__PROBLEM STATEMENT__: Find every line in the records below that contains the word "polygon", and copy each such line.

__DATA FOR REVIEW__:
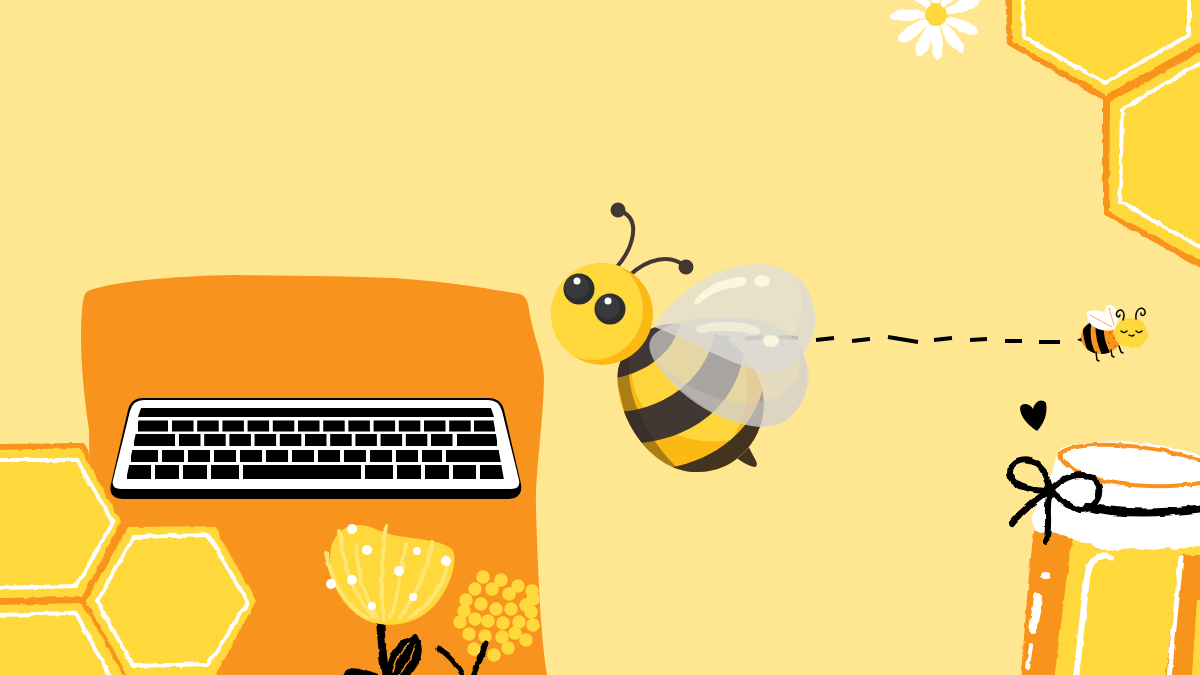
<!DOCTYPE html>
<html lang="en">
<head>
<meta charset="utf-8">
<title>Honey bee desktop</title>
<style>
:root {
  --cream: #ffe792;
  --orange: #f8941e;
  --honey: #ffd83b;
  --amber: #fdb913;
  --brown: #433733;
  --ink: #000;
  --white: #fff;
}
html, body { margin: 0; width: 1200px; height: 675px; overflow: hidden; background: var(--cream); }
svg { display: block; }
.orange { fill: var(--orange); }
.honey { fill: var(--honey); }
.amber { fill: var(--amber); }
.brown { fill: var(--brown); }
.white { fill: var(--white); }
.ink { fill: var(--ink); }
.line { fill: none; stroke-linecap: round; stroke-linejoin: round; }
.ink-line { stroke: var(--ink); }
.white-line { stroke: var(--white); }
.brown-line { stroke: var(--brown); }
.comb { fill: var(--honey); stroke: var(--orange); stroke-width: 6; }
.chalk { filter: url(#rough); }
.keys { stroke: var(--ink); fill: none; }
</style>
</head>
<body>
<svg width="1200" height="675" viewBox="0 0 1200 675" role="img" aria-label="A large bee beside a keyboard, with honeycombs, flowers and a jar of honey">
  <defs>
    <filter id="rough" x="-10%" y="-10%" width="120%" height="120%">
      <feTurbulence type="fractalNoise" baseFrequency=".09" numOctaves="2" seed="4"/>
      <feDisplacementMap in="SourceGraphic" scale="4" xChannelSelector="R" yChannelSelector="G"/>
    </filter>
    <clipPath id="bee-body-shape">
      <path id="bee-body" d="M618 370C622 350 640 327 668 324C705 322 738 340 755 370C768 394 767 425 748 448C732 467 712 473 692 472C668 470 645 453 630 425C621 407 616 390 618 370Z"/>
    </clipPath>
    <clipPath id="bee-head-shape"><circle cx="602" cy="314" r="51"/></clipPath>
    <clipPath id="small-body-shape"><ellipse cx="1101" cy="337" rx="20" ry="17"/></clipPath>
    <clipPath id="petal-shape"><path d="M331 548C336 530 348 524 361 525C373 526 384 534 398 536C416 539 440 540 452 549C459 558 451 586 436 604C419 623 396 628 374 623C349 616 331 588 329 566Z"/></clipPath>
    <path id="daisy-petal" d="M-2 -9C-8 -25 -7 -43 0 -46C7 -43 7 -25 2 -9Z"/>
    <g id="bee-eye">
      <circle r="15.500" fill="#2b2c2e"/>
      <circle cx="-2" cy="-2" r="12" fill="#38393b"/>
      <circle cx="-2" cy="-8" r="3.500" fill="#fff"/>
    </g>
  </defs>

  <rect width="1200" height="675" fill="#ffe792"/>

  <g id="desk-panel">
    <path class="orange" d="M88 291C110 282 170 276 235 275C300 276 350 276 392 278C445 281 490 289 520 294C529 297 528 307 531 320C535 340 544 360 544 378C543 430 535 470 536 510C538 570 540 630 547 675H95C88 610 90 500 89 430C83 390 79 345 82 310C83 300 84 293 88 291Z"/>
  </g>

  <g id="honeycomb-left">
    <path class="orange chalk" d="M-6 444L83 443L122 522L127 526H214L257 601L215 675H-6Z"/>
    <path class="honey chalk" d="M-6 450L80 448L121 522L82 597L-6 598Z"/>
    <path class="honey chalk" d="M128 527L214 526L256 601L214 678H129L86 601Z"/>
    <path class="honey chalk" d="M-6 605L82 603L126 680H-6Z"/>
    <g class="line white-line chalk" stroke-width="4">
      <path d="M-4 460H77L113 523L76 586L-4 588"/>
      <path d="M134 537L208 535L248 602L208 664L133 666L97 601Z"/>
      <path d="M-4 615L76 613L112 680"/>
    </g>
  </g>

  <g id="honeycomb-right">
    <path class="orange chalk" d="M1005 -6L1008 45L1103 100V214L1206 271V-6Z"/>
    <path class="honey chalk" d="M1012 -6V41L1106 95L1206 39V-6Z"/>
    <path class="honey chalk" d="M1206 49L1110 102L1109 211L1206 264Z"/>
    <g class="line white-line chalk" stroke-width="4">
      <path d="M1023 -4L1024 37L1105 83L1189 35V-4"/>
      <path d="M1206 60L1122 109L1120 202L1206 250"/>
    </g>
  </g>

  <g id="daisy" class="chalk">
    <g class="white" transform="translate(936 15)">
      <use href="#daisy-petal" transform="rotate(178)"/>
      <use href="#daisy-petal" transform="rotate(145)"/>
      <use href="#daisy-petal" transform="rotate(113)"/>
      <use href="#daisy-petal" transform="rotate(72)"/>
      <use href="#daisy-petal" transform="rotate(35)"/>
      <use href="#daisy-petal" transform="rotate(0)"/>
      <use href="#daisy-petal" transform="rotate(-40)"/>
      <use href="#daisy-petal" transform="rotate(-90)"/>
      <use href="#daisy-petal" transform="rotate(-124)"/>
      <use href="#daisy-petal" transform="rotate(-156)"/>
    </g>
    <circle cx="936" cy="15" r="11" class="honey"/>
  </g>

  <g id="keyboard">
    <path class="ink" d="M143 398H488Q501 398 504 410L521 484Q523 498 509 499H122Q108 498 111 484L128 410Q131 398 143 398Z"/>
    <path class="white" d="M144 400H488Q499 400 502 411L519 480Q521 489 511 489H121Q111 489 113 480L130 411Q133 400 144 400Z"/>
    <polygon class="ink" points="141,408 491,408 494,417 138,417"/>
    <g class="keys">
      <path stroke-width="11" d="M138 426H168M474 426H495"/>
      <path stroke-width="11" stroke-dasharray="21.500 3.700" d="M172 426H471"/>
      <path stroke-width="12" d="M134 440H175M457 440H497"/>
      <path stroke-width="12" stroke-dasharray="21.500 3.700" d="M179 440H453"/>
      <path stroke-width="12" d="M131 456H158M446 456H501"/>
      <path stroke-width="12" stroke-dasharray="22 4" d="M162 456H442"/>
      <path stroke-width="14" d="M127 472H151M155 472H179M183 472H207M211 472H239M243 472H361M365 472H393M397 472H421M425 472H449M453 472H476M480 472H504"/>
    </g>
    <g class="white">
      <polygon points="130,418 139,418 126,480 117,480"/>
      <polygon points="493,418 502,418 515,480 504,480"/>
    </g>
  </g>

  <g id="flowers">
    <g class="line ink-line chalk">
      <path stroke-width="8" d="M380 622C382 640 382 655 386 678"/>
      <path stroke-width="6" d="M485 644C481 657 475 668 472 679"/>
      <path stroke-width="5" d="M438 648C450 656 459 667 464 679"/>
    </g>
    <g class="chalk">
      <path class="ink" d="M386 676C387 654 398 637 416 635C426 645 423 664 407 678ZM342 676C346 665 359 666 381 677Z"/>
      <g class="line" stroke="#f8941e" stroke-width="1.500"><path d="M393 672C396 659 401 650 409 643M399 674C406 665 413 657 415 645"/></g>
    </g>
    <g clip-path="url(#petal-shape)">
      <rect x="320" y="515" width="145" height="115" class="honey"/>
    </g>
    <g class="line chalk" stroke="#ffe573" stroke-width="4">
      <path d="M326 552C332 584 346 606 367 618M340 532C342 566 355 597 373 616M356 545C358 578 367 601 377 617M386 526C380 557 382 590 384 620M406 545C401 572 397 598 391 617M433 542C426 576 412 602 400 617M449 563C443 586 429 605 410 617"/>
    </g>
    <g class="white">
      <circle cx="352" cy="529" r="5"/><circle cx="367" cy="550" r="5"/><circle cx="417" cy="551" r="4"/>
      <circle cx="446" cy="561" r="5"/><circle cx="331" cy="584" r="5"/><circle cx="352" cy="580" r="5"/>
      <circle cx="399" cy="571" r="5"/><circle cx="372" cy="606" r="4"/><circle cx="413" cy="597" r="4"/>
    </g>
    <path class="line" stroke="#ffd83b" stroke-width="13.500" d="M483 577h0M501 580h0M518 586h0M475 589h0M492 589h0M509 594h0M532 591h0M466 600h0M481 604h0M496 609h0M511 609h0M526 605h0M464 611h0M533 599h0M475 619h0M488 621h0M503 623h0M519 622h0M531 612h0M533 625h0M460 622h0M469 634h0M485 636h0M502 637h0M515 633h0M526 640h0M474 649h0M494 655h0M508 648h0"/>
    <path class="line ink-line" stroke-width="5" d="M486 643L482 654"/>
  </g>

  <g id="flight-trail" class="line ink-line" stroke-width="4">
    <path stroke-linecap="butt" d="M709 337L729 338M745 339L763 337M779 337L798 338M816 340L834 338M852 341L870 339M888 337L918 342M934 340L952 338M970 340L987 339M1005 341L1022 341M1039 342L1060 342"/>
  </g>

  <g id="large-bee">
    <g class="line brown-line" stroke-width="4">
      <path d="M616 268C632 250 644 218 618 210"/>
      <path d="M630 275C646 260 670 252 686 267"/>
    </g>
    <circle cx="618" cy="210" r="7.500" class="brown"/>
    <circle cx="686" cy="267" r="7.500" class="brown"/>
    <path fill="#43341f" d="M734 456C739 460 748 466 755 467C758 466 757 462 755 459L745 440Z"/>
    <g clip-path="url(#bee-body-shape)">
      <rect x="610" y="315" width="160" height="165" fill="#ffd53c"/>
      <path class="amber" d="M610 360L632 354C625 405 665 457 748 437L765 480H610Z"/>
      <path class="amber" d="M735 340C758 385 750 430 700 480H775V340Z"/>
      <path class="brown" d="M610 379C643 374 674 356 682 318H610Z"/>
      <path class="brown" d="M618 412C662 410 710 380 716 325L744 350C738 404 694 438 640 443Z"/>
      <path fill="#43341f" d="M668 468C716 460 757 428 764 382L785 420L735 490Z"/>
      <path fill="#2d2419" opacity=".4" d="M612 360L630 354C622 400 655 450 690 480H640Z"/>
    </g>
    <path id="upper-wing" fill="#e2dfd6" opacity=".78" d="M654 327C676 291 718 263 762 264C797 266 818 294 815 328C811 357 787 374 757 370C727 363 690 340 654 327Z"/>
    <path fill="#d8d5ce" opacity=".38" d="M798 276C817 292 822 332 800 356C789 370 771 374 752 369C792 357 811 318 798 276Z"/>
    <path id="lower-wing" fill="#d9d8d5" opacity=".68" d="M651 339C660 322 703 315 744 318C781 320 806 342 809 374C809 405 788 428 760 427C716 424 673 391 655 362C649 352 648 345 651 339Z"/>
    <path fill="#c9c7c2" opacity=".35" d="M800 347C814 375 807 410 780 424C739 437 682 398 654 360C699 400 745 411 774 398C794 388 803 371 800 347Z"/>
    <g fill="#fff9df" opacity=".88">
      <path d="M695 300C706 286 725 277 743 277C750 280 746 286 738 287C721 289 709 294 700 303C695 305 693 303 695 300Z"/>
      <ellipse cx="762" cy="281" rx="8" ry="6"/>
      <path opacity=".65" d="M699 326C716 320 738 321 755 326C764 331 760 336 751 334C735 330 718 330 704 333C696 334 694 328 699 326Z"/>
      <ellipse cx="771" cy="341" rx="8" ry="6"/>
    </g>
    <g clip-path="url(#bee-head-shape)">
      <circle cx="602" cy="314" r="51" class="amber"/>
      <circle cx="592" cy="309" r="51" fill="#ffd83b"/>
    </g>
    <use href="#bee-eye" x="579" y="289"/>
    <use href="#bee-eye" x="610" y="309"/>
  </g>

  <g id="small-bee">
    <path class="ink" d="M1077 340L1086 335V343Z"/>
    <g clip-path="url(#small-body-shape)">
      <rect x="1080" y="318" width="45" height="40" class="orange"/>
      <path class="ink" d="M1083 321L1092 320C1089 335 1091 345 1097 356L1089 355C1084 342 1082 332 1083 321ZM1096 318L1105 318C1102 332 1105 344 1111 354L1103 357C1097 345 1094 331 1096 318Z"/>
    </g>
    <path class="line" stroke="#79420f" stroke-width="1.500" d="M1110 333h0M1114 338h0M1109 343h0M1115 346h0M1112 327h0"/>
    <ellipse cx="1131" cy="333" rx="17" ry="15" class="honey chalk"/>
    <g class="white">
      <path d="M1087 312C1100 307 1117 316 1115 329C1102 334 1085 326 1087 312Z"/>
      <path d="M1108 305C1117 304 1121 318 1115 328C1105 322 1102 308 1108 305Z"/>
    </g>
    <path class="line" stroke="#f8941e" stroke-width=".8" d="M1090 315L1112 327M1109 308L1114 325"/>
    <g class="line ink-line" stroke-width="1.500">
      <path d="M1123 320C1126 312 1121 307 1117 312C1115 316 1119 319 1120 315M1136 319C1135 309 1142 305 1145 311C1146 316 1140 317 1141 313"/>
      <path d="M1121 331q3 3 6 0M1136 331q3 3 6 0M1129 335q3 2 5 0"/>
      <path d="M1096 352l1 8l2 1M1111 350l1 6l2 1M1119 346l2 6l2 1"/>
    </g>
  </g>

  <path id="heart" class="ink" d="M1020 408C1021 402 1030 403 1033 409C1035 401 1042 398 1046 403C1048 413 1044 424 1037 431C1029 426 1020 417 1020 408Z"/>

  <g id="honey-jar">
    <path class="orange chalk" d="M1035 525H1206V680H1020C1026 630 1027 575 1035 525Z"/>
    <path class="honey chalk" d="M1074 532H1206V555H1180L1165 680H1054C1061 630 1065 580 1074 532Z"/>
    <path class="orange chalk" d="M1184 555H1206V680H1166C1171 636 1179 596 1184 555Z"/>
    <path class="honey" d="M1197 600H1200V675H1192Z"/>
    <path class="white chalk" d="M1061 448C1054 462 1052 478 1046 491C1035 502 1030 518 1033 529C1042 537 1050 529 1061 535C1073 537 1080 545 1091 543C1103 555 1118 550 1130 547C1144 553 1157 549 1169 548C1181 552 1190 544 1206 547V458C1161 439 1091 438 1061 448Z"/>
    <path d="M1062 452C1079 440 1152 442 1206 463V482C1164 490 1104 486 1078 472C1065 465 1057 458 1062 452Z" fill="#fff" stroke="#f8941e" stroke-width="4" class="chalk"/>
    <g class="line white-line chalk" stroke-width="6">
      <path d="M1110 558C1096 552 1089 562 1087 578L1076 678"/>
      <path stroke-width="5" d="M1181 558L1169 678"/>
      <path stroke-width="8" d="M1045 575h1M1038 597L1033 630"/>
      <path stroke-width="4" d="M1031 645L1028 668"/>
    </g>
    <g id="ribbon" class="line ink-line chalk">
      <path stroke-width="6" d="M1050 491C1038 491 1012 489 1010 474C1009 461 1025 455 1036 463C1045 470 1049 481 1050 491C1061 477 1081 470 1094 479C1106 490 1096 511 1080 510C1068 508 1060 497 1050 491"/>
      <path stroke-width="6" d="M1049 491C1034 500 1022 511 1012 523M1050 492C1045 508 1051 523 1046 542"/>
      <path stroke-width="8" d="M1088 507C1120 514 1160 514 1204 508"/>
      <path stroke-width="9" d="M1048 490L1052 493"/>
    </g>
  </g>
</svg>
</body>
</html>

__RESULT OF THE TASK__:
    <polygon class="ink" points="141,408 491,408 494,417 138,417"/>
      <polygon points="130,418 139,418 126,480 117,480"/>
      <polygon points="493,418 502,418 515,480 504,480"/>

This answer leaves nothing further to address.